Source texts of formatted documents
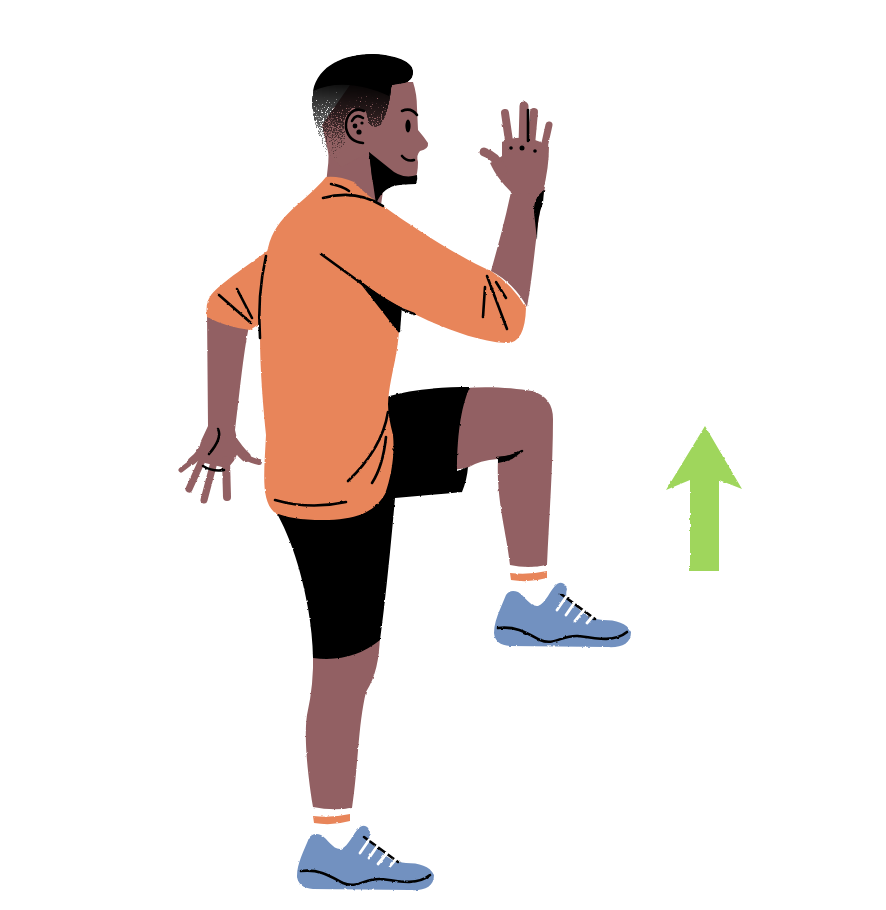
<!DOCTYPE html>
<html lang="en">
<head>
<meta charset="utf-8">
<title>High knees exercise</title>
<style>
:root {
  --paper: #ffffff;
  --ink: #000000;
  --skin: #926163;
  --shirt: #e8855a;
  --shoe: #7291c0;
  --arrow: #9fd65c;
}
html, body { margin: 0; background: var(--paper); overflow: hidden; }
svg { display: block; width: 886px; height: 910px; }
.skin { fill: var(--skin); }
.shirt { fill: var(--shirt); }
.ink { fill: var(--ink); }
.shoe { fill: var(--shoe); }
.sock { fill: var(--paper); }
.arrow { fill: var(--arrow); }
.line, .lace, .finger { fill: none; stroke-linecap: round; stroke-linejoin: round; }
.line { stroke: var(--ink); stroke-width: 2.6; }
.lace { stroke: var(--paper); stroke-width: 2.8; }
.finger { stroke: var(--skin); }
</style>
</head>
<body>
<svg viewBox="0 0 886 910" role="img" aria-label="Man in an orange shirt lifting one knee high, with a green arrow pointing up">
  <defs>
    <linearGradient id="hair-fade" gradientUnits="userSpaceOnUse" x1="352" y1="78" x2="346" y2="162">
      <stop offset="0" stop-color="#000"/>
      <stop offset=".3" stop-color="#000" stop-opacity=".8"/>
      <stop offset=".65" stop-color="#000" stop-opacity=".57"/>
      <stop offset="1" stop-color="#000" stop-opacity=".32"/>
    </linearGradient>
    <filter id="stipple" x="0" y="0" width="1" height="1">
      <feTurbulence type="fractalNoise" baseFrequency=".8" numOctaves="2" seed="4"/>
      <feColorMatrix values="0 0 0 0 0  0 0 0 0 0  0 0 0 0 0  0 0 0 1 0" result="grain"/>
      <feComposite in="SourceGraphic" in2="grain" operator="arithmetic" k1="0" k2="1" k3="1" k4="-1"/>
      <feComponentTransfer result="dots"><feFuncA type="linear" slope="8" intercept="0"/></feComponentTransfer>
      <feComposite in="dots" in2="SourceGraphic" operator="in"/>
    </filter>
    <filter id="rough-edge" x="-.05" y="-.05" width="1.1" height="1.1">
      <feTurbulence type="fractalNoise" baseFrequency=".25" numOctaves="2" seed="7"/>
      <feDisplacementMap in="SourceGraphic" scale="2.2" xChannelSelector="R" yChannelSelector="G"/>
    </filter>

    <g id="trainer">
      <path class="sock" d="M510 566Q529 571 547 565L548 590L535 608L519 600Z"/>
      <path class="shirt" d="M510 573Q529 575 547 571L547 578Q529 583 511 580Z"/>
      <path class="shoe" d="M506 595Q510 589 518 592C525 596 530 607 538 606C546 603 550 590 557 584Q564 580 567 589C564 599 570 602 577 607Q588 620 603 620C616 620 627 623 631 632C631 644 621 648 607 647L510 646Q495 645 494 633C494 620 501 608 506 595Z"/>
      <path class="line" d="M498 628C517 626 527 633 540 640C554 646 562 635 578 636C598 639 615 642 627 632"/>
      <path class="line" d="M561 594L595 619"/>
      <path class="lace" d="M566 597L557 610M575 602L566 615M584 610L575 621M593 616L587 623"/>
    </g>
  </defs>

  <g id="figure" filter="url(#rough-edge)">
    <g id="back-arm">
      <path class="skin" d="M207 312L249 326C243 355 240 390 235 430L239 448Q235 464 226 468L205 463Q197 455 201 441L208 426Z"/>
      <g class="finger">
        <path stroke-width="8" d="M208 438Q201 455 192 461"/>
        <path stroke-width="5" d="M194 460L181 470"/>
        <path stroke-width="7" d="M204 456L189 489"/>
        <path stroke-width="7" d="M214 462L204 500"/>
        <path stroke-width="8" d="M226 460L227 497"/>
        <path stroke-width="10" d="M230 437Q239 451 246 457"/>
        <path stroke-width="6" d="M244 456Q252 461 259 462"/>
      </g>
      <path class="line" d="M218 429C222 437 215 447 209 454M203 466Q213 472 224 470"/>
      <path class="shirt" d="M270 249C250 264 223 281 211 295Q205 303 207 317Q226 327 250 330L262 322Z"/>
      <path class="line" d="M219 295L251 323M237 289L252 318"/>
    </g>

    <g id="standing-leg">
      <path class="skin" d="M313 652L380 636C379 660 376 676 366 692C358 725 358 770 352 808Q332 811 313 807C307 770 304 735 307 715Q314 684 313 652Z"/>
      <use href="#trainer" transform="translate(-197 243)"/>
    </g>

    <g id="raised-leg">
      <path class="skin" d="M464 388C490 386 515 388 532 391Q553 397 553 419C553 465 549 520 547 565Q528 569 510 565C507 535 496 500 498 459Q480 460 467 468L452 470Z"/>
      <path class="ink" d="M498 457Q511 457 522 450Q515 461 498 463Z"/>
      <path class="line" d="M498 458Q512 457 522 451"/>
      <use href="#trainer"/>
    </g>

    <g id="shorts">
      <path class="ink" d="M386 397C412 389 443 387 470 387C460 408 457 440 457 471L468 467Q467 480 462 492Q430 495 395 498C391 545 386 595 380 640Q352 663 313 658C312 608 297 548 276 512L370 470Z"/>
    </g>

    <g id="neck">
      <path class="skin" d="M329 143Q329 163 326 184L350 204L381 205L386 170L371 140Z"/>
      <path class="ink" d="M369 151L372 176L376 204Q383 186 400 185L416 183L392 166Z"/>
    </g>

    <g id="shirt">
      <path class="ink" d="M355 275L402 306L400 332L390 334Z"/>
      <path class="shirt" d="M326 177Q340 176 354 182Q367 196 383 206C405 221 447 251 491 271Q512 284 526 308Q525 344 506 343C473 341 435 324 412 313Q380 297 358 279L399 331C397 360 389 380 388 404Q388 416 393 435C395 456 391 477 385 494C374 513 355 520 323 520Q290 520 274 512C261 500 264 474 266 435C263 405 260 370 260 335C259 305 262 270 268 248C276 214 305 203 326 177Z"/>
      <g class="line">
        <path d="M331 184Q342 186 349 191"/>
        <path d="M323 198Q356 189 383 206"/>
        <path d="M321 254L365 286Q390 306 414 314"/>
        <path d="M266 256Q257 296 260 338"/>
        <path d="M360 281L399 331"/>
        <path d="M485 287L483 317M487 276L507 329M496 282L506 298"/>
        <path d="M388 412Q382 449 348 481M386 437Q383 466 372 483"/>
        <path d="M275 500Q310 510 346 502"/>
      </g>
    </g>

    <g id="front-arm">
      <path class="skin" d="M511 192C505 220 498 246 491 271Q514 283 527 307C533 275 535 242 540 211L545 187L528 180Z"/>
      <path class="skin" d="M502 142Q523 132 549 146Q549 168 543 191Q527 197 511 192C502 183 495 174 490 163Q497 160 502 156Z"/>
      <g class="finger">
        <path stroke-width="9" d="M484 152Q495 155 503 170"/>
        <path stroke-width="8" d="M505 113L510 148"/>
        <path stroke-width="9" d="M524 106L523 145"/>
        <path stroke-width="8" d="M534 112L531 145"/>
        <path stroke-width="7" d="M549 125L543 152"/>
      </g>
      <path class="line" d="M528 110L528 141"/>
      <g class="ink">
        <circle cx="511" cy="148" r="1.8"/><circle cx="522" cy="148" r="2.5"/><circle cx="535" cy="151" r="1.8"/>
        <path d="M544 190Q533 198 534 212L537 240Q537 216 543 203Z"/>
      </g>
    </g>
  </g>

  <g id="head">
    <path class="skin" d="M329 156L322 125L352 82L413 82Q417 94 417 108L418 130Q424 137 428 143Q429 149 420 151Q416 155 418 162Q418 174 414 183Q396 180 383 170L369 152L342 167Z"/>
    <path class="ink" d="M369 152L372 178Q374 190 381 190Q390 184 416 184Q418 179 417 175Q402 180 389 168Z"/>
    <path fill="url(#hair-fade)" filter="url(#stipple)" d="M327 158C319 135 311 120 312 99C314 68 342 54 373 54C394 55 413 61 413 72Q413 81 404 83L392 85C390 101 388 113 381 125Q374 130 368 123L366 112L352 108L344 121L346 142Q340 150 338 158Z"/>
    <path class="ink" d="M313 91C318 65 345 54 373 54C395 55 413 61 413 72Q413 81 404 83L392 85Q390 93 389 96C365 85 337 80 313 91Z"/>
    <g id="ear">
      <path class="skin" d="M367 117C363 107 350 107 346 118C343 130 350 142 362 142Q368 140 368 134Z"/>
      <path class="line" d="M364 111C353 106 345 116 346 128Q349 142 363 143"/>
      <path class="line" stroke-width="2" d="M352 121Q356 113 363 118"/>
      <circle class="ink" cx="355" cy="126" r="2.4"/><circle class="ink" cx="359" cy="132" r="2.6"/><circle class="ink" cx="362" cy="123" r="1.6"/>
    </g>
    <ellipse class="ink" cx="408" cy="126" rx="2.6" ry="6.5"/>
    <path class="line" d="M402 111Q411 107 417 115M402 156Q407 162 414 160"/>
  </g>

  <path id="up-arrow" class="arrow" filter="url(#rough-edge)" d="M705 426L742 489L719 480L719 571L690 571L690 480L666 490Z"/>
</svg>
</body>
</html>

Exercise:
Look through the records above and please copy every line in which the string "fill" occurs.

Exercise answer:
.skin { fill: var(--skin); }
.shirt { fill: var(--shirt); }
.ink { fill: var(--ink); }
.shoe { fill: var(--shoe); }
.sock { fill: var(--paper); }
.arrow { fill: var(--arrow); }
.line, .lace, .finger { fill: none; stroke-linecap: round; stroke-linejoin: round; }
    <path fill="url(#hair-fade)" filter="url(#stipple)" d="M327 158C319 135 311 120 312 99C314 68 342 54 373 54C394 55 413 61 413 72Q413 81 404 83L392 85C390 101 388 113 381 125Q374 130 368 123L366 112L352 108L344 121L346 142Q340 150 338 158Z"/>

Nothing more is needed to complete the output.